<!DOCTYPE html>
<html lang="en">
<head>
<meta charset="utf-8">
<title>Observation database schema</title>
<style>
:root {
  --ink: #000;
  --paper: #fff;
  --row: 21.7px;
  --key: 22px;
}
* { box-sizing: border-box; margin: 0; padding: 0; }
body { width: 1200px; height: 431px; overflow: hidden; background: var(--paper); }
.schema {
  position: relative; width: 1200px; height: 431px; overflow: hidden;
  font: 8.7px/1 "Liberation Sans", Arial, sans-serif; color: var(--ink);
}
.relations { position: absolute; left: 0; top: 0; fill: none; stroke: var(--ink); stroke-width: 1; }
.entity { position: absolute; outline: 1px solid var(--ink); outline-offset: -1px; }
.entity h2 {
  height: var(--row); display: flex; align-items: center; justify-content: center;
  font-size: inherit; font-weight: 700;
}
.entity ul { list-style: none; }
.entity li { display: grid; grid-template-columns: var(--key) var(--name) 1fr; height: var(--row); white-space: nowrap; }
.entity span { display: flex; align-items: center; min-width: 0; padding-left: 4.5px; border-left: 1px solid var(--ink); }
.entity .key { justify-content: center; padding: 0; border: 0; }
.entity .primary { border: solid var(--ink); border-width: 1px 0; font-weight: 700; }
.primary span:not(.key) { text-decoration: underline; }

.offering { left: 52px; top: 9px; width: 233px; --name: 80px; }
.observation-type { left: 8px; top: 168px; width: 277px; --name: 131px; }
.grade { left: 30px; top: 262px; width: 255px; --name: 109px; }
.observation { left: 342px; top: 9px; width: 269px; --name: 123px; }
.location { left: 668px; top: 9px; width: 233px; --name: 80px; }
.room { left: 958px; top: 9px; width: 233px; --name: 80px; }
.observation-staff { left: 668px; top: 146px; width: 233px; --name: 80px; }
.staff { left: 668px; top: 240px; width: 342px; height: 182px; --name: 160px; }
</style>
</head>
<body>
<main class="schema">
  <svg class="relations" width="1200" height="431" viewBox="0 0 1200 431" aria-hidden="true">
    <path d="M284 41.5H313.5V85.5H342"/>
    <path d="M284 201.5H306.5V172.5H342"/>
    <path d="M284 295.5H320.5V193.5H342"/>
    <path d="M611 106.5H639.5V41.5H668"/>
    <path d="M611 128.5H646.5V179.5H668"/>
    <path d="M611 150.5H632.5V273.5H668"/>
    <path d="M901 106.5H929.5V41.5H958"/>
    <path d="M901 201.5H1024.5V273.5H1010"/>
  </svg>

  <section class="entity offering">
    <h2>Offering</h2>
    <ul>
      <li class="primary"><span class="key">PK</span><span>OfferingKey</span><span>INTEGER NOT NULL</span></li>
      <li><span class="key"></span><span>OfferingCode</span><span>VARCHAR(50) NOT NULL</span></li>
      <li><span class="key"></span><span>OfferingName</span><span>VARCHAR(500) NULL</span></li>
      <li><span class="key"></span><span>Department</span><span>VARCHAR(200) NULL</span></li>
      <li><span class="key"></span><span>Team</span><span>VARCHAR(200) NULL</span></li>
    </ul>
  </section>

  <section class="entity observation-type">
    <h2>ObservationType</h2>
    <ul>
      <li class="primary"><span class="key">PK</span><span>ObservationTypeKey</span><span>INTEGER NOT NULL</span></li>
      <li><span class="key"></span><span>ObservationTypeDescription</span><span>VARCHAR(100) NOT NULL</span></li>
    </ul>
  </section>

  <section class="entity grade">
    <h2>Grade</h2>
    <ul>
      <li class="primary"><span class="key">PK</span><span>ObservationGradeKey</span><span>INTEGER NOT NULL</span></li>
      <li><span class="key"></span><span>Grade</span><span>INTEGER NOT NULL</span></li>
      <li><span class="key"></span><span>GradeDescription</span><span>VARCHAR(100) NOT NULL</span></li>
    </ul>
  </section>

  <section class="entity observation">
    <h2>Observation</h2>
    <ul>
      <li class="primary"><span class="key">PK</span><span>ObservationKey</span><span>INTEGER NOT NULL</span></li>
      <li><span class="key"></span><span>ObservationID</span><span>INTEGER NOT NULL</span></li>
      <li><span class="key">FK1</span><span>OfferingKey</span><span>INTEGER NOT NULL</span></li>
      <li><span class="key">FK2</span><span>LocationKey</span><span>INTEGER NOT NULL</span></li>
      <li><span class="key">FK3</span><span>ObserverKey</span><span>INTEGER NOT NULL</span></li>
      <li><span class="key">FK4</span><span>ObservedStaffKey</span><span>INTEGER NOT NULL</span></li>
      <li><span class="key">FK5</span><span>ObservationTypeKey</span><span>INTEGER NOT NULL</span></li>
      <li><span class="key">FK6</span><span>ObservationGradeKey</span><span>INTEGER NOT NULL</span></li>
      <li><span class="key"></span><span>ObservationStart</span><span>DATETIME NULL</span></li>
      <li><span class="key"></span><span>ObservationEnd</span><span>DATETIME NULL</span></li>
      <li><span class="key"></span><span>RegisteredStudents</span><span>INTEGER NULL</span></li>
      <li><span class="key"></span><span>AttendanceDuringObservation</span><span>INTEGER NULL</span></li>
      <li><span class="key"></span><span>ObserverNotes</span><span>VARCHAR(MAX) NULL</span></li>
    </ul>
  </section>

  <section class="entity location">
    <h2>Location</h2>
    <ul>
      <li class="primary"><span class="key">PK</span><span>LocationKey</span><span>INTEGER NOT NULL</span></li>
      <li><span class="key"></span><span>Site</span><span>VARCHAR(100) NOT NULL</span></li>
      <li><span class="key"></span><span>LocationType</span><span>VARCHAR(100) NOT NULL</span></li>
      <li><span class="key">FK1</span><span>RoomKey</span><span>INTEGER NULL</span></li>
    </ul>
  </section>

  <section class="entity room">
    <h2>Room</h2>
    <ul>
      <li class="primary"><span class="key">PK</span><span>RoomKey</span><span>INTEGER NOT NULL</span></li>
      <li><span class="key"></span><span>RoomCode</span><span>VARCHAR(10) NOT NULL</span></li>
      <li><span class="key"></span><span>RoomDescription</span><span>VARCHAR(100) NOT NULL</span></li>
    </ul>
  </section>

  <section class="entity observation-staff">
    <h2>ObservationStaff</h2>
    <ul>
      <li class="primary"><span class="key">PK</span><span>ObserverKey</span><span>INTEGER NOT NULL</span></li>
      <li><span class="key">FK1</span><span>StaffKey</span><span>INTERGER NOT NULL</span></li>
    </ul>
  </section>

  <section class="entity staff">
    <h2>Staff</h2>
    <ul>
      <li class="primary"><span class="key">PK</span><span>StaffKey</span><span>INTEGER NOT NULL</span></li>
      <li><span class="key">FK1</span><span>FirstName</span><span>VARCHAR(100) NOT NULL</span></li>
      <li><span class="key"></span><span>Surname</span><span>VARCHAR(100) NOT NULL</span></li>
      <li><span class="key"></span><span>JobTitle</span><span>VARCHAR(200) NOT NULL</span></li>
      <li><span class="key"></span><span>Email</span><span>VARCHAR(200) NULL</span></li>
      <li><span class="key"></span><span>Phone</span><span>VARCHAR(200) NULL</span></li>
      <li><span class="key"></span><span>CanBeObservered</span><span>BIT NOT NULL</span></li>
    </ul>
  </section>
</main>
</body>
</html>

# # #

_EXERCISE AIM_
Answer with a number alone. It should equal the count of lines in the entries that hold "path".

_PROBLEM SOLUTION_
8